Task details: From the material beneath, pull every line with the word "length".

Record extracts:

- Opening Delimiter -

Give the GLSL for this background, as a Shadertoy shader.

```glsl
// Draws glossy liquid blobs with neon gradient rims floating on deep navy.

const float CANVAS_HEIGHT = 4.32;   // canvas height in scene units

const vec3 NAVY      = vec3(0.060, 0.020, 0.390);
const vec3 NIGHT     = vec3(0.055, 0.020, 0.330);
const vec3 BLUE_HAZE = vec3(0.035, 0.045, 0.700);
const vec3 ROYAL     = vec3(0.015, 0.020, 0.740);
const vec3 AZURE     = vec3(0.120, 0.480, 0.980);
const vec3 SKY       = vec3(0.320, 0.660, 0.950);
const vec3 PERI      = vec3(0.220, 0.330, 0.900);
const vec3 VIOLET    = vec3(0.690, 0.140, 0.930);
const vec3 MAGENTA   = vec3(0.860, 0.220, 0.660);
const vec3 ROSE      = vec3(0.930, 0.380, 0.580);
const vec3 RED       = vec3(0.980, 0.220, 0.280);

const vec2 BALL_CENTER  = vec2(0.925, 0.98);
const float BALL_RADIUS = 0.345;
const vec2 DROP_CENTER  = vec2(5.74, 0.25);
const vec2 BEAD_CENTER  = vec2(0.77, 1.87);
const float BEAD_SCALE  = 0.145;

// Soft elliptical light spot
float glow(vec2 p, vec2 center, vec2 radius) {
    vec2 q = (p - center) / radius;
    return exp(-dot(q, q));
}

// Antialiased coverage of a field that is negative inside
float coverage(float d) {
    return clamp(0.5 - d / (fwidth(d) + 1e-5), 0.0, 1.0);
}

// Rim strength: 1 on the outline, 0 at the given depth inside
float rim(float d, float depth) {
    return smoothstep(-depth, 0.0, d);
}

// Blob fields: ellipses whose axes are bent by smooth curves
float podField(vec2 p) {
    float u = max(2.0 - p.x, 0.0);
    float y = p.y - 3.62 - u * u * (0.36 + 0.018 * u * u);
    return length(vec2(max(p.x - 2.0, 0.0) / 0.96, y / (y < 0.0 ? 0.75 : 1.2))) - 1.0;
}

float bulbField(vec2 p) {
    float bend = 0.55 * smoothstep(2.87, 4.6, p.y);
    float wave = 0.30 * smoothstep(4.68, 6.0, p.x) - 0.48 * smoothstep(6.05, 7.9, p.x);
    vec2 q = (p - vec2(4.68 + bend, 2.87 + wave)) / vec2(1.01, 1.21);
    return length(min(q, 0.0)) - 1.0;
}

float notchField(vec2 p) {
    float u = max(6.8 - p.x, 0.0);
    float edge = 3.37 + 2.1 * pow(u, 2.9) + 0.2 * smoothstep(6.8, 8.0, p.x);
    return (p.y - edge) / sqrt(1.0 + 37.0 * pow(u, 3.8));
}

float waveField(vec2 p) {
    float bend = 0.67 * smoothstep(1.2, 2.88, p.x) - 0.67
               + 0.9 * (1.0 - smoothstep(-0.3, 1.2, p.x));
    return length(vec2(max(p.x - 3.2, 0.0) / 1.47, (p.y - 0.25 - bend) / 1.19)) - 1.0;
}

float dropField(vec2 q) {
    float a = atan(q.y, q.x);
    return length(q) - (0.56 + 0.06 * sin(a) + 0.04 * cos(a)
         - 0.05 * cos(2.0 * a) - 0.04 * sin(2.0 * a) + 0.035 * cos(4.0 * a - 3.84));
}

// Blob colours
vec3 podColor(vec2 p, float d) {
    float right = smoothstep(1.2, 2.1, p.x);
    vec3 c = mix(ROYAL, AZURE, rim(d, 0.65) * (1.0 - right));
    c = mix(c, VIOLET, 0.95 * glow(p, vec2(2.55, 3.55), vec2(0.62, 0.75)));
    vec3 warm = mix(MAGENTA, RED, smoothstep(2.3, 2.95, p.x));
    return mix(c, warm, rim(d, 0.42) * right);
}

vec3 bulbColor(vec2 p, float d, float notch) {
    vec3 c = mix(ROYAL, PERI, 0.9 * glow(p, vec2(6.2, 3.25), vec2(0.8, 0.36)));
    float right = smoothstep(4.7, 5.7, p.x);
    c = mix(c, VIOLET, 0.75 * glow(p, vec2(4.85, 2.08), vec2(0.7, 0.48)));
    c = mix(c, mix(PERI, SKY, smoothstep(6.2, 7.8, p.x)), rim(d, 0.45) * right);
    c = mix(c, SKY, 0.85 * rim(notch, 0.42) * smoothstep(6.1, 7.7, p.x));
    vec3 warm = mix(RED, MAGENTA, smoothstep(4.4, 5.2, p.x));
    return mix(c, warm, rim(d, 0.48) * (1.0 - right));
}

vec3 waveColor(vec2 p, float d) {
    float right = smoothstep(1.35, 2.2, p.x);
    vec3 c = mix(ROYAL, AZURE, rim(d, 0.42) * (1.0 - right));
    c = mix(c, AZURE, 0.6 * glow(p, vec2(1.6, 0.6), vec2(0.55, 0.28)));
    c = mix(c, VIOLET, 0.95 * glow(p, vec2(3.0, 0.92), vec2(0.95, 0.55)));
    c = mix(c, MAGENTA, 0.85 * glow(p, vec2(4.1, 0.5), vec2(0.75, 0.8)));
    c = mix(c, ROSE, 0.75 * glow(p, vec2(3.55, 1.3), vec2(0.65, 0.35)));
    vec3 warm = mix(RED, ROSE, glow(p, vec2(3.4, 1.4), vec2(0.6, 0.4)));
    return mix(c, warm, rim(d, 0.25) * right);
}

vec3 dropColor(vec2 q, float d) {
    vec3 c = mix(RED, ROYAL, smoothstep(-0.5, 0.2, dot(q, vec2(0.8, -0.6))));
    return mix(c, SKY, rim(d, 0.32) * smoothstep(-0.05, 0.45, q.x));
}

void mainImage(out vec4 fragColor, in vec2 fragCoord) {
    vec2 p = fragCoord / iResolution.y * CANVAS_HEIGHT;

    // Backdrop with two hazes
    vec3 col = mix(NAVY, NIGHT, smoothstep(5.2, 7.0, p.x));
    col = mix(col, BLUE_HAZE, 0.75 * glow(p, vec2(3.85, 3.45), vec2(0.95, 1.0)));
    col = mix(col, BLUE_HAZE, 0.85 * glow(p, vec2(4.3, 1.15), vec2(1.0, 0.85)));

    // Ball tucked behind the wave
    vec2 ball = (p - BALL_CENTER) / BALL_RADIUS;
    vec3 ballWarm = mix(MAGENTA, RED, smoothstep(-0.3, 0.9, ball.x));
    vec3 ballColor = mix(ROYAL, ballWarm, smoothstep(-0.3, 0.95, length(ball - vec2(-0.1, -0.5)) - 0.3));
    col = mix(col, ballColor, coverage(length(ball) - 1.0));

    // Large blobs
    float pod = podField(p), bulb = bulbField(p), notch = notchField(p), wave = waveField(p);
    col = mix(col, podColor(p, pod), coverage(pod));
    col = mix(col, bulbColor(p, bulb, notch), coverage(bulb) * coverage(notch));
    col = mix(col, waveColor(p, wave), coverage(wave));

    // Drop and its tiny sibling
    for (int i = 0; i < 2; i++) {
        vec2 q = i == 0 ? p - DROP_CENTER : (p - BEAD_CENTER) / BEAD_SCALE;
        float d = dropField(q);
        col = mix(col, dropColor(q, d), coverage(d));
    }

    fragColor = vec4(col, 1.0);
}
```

- Closing Delimiter -
- Opening Delimiter -

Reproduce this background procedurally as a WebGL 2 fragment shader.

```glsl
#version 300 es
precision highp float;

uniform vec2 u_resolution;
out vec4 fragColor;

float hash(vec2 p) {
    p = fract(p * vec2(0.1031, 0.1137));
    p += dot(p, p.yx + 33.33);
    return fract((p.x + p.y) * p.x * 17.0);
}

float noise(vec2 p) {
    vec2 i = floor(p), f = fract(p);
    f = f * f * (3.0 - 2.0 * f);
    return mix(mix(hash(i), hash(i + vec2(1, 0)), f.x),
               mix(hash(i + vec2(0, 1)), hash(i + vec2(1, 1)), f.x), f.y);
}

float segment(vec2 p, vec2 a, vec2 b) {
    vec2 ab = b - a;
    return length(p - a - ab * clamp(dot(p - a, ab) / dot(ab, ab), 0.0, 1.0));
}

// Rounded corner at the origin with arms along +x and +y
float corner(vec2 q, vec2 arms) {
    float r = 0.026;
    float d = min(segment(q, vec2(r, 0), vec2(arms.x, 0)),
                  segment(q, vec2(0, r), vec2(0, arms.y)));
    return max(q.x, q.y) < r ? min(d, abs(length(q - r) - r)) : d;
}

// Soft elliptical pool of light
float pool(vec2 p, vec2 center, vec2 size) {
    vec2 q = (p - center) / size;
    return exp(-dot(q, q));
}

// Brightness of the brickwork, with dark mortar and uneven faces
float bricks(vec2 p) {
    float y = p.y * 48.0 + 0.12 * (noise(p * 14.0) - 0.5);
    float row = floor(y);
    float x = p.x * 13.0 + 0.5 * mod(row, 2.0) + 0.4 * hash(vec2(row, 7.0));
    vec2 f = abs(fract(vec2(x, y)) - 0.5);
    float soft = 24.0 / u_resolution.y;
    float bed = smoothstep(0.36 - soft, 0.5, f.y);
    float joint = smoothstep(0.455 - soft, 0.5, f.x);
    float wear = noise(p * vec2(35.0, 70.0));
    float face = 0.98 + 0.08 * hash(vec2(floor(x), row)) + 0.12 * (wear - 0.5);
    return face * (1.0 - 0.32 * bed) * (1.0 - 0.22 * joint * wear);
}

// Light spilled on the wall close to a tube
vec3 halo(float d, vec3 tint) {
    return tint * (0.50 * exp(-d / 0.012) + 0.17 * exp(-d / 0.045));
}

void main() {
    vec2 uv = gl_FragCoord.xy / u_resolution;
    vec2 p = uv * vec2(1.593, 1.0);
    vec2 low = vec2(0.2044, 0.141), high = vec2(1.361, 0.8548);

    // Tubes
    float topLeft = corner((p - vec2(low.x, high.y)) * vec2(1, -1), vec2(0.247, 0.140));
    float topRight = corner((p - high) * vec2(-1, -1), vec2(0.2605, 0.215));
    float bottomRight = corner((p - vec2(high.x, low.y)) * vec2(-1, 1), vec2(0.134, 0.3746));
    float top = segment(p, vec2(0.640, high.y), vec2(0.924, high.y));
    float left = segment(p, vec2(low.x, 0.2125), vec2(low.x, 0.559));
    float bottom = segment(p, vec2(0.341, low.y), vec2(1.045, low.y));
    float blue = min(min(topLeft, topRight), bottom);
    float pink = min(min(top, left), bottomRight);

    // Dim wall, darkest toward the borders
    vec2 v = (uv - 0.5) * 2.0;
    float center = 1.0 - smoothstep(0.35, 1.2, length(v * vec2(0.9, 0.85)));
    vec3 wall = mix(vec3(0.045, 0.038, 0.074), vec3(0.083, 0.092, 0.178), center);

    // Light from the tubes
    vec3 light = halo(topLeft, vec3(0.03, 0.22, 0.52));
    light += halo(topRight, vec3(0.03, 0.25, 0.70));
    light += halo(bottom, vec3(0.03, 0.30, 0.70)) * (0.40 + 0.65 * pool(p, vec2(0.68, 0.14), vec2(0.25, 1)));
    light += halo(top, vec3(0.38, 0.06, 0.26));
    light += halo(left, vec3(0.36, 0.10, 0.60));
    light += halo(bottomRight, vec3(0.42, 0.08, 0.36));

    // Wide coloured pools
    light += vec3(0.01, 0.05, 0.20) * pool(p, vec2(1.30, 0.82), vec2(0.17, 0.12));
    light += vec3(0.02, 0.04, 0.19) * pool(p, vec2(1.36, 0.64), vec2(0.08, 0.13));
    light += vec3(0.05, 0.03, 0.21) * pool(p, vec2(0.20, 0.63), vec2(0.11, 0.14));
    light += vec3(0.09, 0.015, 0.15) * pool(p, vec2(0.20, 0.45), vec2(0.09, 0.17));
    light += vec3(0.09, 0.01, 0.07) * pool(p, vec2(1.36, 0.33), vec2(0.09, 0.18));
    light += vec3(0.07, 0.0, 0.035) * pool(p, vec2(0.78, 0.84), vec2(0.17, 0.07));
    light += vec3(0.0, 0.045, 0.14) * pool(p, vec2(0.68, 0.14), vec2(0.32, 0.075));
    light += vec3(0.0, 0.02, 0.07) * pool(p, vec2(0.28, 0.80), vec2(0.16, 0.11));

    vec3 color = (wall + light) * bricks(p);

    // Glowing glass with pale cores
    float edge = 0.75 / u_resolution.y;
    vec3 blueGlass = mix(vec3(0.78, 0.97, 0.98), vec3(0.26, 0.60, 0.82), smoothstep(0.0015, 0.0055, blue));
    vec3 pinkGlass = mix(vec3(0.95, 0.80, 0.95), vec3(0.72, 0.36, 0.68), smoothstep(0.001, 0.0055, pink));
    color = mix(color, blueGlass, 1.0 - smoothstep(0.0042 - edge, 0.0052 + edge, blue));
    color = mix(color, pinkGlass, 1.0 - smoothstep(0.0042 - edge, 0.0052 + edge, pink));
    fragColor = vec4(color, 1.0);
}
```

- Closing Delimiter -

Task result:
    return length(vec2(max(p.x - 2.0, 0.0) / 0.96, y / (y < 0.0 ? 0.75 : 1.2))) - 1.0;
    return length(min(q, 0.0)) - 1.0;
    return length(vec2(max(p.x - 3.2, 0.0) / 1.47, (p.y - 0.25 - bend) / 1.19)) - 1.0;
    return length(q) - (0.56 + 0.06 * sin(a) + 0.04 * cos(a)
    vec3 ballColor = mix(ROYAL, ballWarm, smoothstep(-0.3, 0.95, length(ball - vec2(-0.1, -0.5)) - 0.3));
    col = mix(col, ballColor, coverage(length(ball) - 1.0));
    return length(p - a - ab * clamp(dot(p - a, ab) / dot(ab, ab), 0.0, 1.0));
    return max(q.x, q.y) < r ? min(d, abs(length(q - r) - r)) : d;
    float center = 1.0 - smoothstep(0.35, 1.2, length(v * vec2(0.9, 0.85)));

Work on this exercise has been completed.